Stored items from a collection
*** Begin section ***
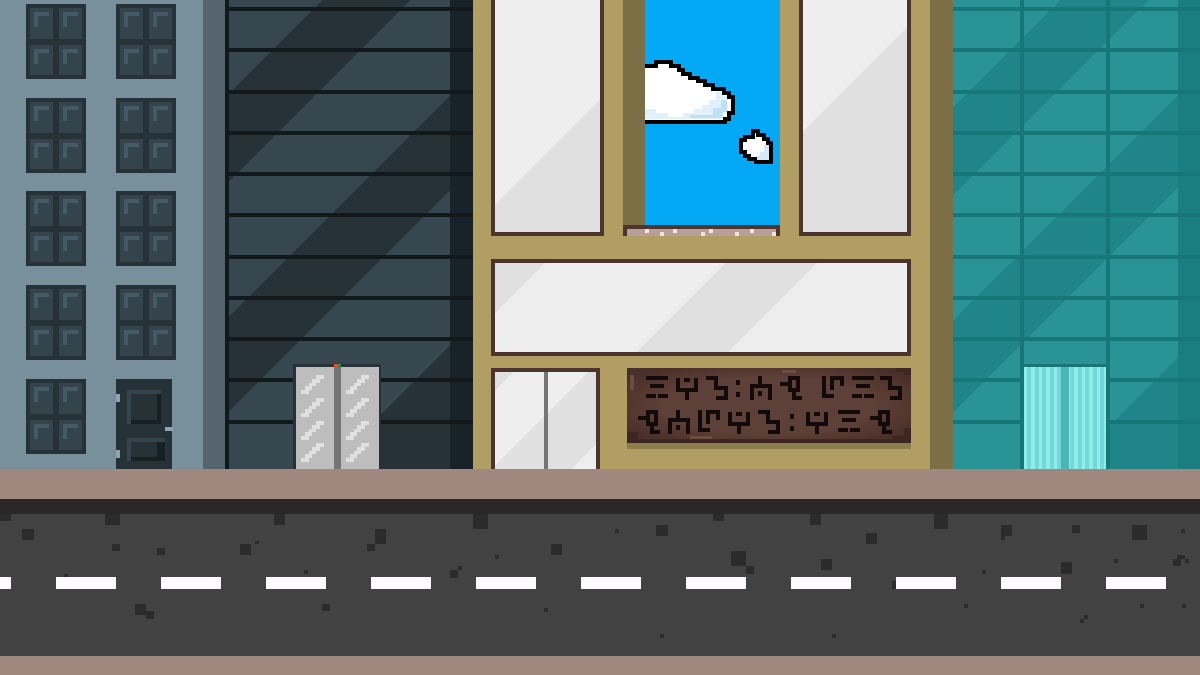
<!DOCTYPE html>
<html lang="en">
<head>
<meta charset="utf-8">
<title>Pixel street</title>
<style>
:root{
  --slate:#78909c;--slate-side:#546570;--frame:#263238;--pane:#34444c;--glint:#455a64;
  --night:#263238;--night-light:#37474f;--night-side:#172328;--night-line:#11191c;
  --sand:#b09e62;--sand-side:#7c6f46;--trim:#4e342e;--glass:#eeeeee;--glass-dark:#e0e0e0;
  --sky:#03a9f4;--cloud:#ffffff;--cloud-shade:#e1f1fb;--ink:#000000;
  --teal:#2a9396;--teal-dark:#208588;--teal-line:#177679;--teal-side:#1a7e80;
  --pavement:#a1887f;--kerb:#292727;--road:#424242;--pit:#2b2b2b;--paint:#fffafd;
}
html,body{margin:0;height:100%;overflow:hidden;background:var(--road)}
svg{display:block;width:1200px;height:675px;shape-rendering:crispEdges}
.frame{fill:var(--frame)}.pane{fill:var(--pane)}.glint{fill:var(--glint)}
.sand{fill:var(--sand)}.sand-side{fill:var(--sand-side)}
.glass{fill:var(--glass)}.shine{fill:var(--glass-dark)}
.glass-trim{fill:none;stroke:var(--trim);stroke-width:4}
.night-lines{stroke:var(--night-line);stroke-width:4}
.teal-lines{stroke:var(--teal-line);stroke-width:4}
.pavement{fill:var(--pavement)}
.pits{fill:var(--pit)}
.cloud{fill:var(--cloud);stroke:var(--ink);stroke-width:4}
.runes{fill:none;stroke:#120b09;stroke-width:4;stroke-linecap:square}
</style>
</head>
<body>
<svg viewBox="0 0 1200 675" role="img" aria-label="Pixel art city street with four buildings and a road">
<defs>
  <g id="window">
    <rect class="frame" width="60" height="75"/>
    <path class="pane" d="M4 4H27V35H4ZM33 4H56V35H33ZM4 41H27V71H4ZM33 41H56V71H33Z"/>
    <path id="pane-glints" class="glint" d="M8 8H23V12H19V15H15V19H12V23H8ZM37 8H52V12H48V15H45V19H41V23H37ZM8 45H23V49H19V52H15V56H12V60H8ZM37 45H52V49H48V52H45V56H41V60H37Z"/>
    <path class="pane" d="M12 12H19V15H15V19H12ZM41 12H48V15H45V19H41ZM12 49H19V52H15V56H12ZM41 49H48V52H45V56H41Z"/>
  </g>
  <g id="window-column">
    <use href="#window" y="4"/><use href="#window" y="98"/><use href="#window" y="191"/><use href="#window" y="285"/>
  </g>
  <path id="floor-lines" d="M0 9H247M0 50H247M0 92H247M0 133H247M0 174H247M0 215H247M0 257H247M0 298H247M0 339H247M0 380H247M0 422H247"/>
  <path id="door-glint" d="M0 19V15H4V11H8V8H11V4H15V0H23V4H19V8H15V11H11V15H8V19Z"/>
  <g id="lift-door">
    <rect width="38" height="102" fill="#bdbdbd"/>
    <g fill="#e0e0e0"><use href="#door-glint" x="5" y="8"/><use href="#door-glint" x="5" y="31"/><use href="#door-glint" x="5" y="54"/><use href="#door-glint" x="5" y="76"/></g>
  </g>
  <path id="ribs" d="M2 0V102M10 0V102M17 0V102M25 0V102M32 0V102"/>
  <rect id="dash" y="577" width="60" height="12" fill="var(--paint)"/>
  <path id="rune-gate" d="M0 20V8H8V0M8 8H18V20M8 15V16"/>
  <path id="rune-step" d="M0 0H8V10H18V20H10"/>
  <path id="rune-bowl" d="M0 2V12H18V2M9 12V20M8 2H10"/>
  <path id="rune-key" d="M0 6H8V0H16V12H8V6M12 12V20H18"/>
  <path id="rune-bars" d="M0 0H18M4 8H14M0 18H6M12 18H18"/>
  <path id="rune-hook" d="M0 0V18H8M8 10V0H18V6"/>
  <path id="rune-dots" d="M0 4V5M0 16V17"/>
  <clipPath id="night-face"><rect x="228" width="222" height="469"/></clipPath>
  <clipPath id="teal-face"><rect x="953" width="225" height="469"/></clipPath>
  <clipPath id="sky-gap"><rect x="645" width="135" height="226"/></clipPath>
  <radialGradient id="plaque-fill" cx=".5" cy=".5" r=".62">
    <stop offset=".6" stop-color="#5d4037"/><stop offset="1" stop-color="#492f29"/>
  </radialGradient>
</defs>

<g id="slate-building">
  <rect width="203" height="469" fill="var(--slate)"/>
  <rect x="203" width="24" height="469" fill="var(--slate-side)"/>
  <use href="#window-column" x="26"/><use href="#window-column" x="116"/>
  <use href="#window" x="26" y="379"/>
  <g id="slate-door">
    <rect class="frame" x="116" y="379" width="56" height="90"/>
    <path fill="#151f24" d="M127 390H161V424H127ZM127 438H165V461H127Z"/>
    <path class="pane" d="M127 390H161V394H131V424H127ZM127 438H165V442H131V461H127Z"/>
    <path class="frame" d="M131 394H157V420H131ZM131 442H157V457H131Z"/>
    <path fill="#90a4ae" d="M116 394H120V402H116ZM116 450H120V458H116ZM165 427H173V431H165Z"/>
  </g>
</g>

<g id="night-building">
  <rect x="226" width="225" height="469" fill="var(--night)"/>
  <g clip-path="url(#night-face)" fill="var(--night-light)">
    <path d="M228 0H322L228 94ZM410 0H545L228 317V182ZM640 0H795L326 469H171Z"/>
  </g>
  <rect x="450" width="23" height="469" fill="var(--night-side)"/>
  <g class="night-lines"><use href="#floor-lines" x="226"/><path d="M227 0V469"/></g>
  <g id="lift">
    <rect x="293" y="364" width="88" height="105" fill="#263238"/>
    <use href="#lift-door" x="296" y="367"/><use href="#lift-door" x="341" y="367"/>
    <rect x="334" y="367" width="7" height="102" fill="#757575"/>
    <rect x="334" y="364" width="4" height="4" fill="#f44336"/><rect x="338" y="364" width="3" height="4" fill="#388e3c"/>
  </g>
</g>

<g id="sand-building">
  <rect class="sand" x="473" width="457" height="469"/>
  <rect class="sand-side" x="930" width="23" height="469"/>

  <g id="left-window">
    <rect class="glass" x="493" y="-4" width="109" height="238"/>
    <path class="shine" d="M602 97V234H493V206Z"/>
    <rect class="glass-trim" x="493" y="-4" width="109" height="238"/>
  </g>
  <g id="right-window">
    <rect class="glass" x="801" y="-4" width="108" height="238"/>
    <path class="shine" d="M909 25V234H801V133Z"/>
    <rect class="glass-trim" x="801" y="-4" width="108" height="238"/>
  </g>

  <g id="sky-opening">
    <rect class="sand-side" x="623" width="22" height="226"/>
    <rect x="645" width="135" height="226" fill="var(--sky)"/>
    <g clip-path="url(#sky-gap)">
      <path class="cloud" d="M636 66H656V62H671V66H679V70H683V74H690V78H698V81H705V85H713V89H724V93H729V97H733V113H729V119H725V122H636Z"/>
      <path fill="var(--cloud-shade)" d="M645 109H656V113H668V117H683V113H694V109H702V105H709V100H716V92H722V96H727V112H723V119H645Z"/>
      <path fill="#bfe1f6" d="M721 100H727V112H723V118H690V115H713V108H721Z"/>
      <path class="cloud" d="M741 140H745V137H753V131H758V135H764V139H768V143H771V162H756V159H749V156H745V152H741Z"/>
      <path fill="#d4eafa" d="M764 145H769V160H757V156H760V152H764Z"/>
    </g>
    <rect x="623" y="225" width="157" height="11" fill="var(--trim)"/>
    <rect x="627" y="229" width="149" height="7" fill="#b89f97"/>
    <path fill="#f3e4e0" d="M645 229h4v4h-4zM660 232h4v4h-4zM673 229h4v4h-4zM701 232h4v4h-4zM709 229h4v4h-4zM735 232h4v4h-4zM750 229h4v4h-4zM772 232h4v4h-4z"/>
  </g>

  <g id="wide-window">
    <rect class="glass" x="493" y="261" width="416" height="93"/>
    <path class="shine" d="M493 261H547L493 315ZM727 261H819L726 354H634Z"/>
    <rect class="glass-trim" x="493" y="261" width="416" height="93"/>
  </g>

  <g id="sand-door">
    <rect class="glass" x="493" y="370" width="105" height="99"/>
    <path class="shine" d="M493 370H515L493 392ZM590 370H598V442L571 469H493V467Z"/>
    <path class="glass-trim" d="M493 469V370H598V469"/>
    <rect x="544" y="372" width="4" height="97" fill="#757575"/>
  </g>

  <g id="plaque">
    <rect x="627" y="442" width="284" height="7" fill="#8c7d4c"/>
    <rect x="627" y="368" width="284" height="75" fill="url(#plaque-fill)"/>
    <path fill="#3e2723" d="M627 432H638V439H911V443H627ZM896 368H911V375H904V372H896ZM904 428H911V443H893V436H904Z"/>
    <path fill="#6d4c41" d="M630 375H634V390H630ZM782 370H796V373H782ZM690 436H712V439H690Z"/>
    <g class="runes">
      <use href="#rune-bars" x="648" y="378"/><use href="#rune-bowl" x="678" y="378"/><use href="#rune-step" x="708" y="378"/><use href="#rune-dots" x="738" y="378"/><use href="#rune-gate" x="752" y="378"/><use href="#rune-key" x="782" y="378"/><use href="#rune-hook" x="824" y="378"/><use href="#rune-bars" x="854" y="378"/><use href="#rune-step" x="882" y="378"/>
      <use href="#rune-key" x="640" y="412"/><use href="#rune-gate" x="670" y="412"/><use href="#rune-hook" x="700" y="412"/><use href="#rune-bowl" x="730" y="412"/><use href="#rune-step" x="760" y="412"/><use href="#rune-dots" x="792" y="412"/><use href="#rune-bowl" x="808" y="412"/><use href="#rune-bars" x="840" y="412"/><use href="#rune-key" x="872" y="412"/>
    </g>
  </g>
</g>

<g id="teal-building">
  <rect x="953" width="225" height="469" fill="var(--teal)"/>
  <g clip-path="url(#teal-face)" fill="var(--teal-dark)">
    <path d="M1060 0H1148L953 195V107ZM1273 0H1365L953 412V320ZM1535 0H1660L1191 469H1066Z"/>
  </g>
  <rect x="1178" width="22" height="469" fill="var(--teal-side)"/>
  <g class="teal-lines"><use href="#floor-lines" x="953"/><path d="M1022 0V469M1108 0V469"/></g>
  <g id="teal-door">
    <rect x="1022" y="364" width="86" height="105" fill="var(--teal-line)"/>
    <path fill="#90eeea" d="M1024 367H1061V469H1024ZM1069 367H1106V469H1069Z"/>
    <g stroke="#72d9d8" stroke-width="4"><use href="#ribs" x="1027" y="367"/><use href="#ribs" x="1070" y="367"/></g>
    <rect x="1061" y="367" width="8" height="102" fill="#4cb5b5"/>
  </g>
</g>

<g id="street">
  <rect class="pavement" y="469" width="1200" height="30"/>
  <rect y="499" width="1200" height="15" fill="var(--kerb)"/>
  <rect y="514" width="1200" height="142" fill="var(--road)"/>
  <rect class="pavement" y="656" width="1200" height="19"/>
  <path class="pits" d="M0 514h11v7h-11zM105 514h15v11h-15zM274 514h11v11h-11zM473 514h15v15h-15zM713 514h11v7h-11zM810 514h11v11h-11zM934 514h14v15h-14zM22 529h12v11h-12zM112 544h8v7h-8zM157 548h8v7h-8zM240 544h11v11h-11zM255 541h4v3h-4zM375 529h11v15h-11zM367 544h8v7h-8zM551 544h11v11h-11zM495 555h4v4h-4zM615 529h4v4h-4zM656 525h12v11h-12zM731 551h15v15h-15zM746 566h8v8h-8zM821 559h11v11h-11zM866 533h11v11h-11zM1001 525h11v11h-11zM1001 536h4v4h-4zM1072 525h8v8h-8zM1132 525h15v15h-15zM1181 529h4v4h-4zM1061 562h11v12h-11zM1114 559h4v4h-4zM1177 555h8v4h-8zM1173 559h8v7h-8zM1185 559h4v4h-4zM982 570h4v4h-4zM892 581h4v8h-4zM64 574h4v4h-4zM304 570h4v4h-4zM450 570h8v8h-8zM458 566h4v4h-4zM135 604h11v11h-11zM146 611h8v8h-8zM322 604h8v7h-8zM544 608h4v4h-4zM660 634h4v4h-4zM832 634h4v4h-4zM964 604h4v4h-4zM1080 619h4v4h-4zM1084 615h4v4h-4zM1140 604h4v4h-4zM1182 604h4v4h-4z"/>
  <g id="lane-dashes">
    <use href="#dash" x="-49"/><use href="#dash" x="56"/><use href="#dash" x="161"/><use href="#dash" x="266"/><use href="#dash" x="371"/><use href="#dash" x="476"/><use href="#dash" x="581"/><use href="#dash" x="686"/><use href="#dash" x="791"/><use href="#dash" x="896"/><use href="#dash" x="1001"/><use href="#dash" x="1106"/>
  </g>
</g>
</svg>
</body>
</html>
*** End section ***
### Work to be completed
Reproduce every line above containing "face".

### Result of the task
  <clipPath id="night-face"><rect x="228" width="222" height="469"/></clipPath>
  <clipPath id="teal-face"><rect x="953" width="225" height="469"/></clipPath>
  <g clip-path="url(#night-face)" fill="var(--night-light)">
  <g clip-path="url(#teal-face)" fill="var(--teal-dark)">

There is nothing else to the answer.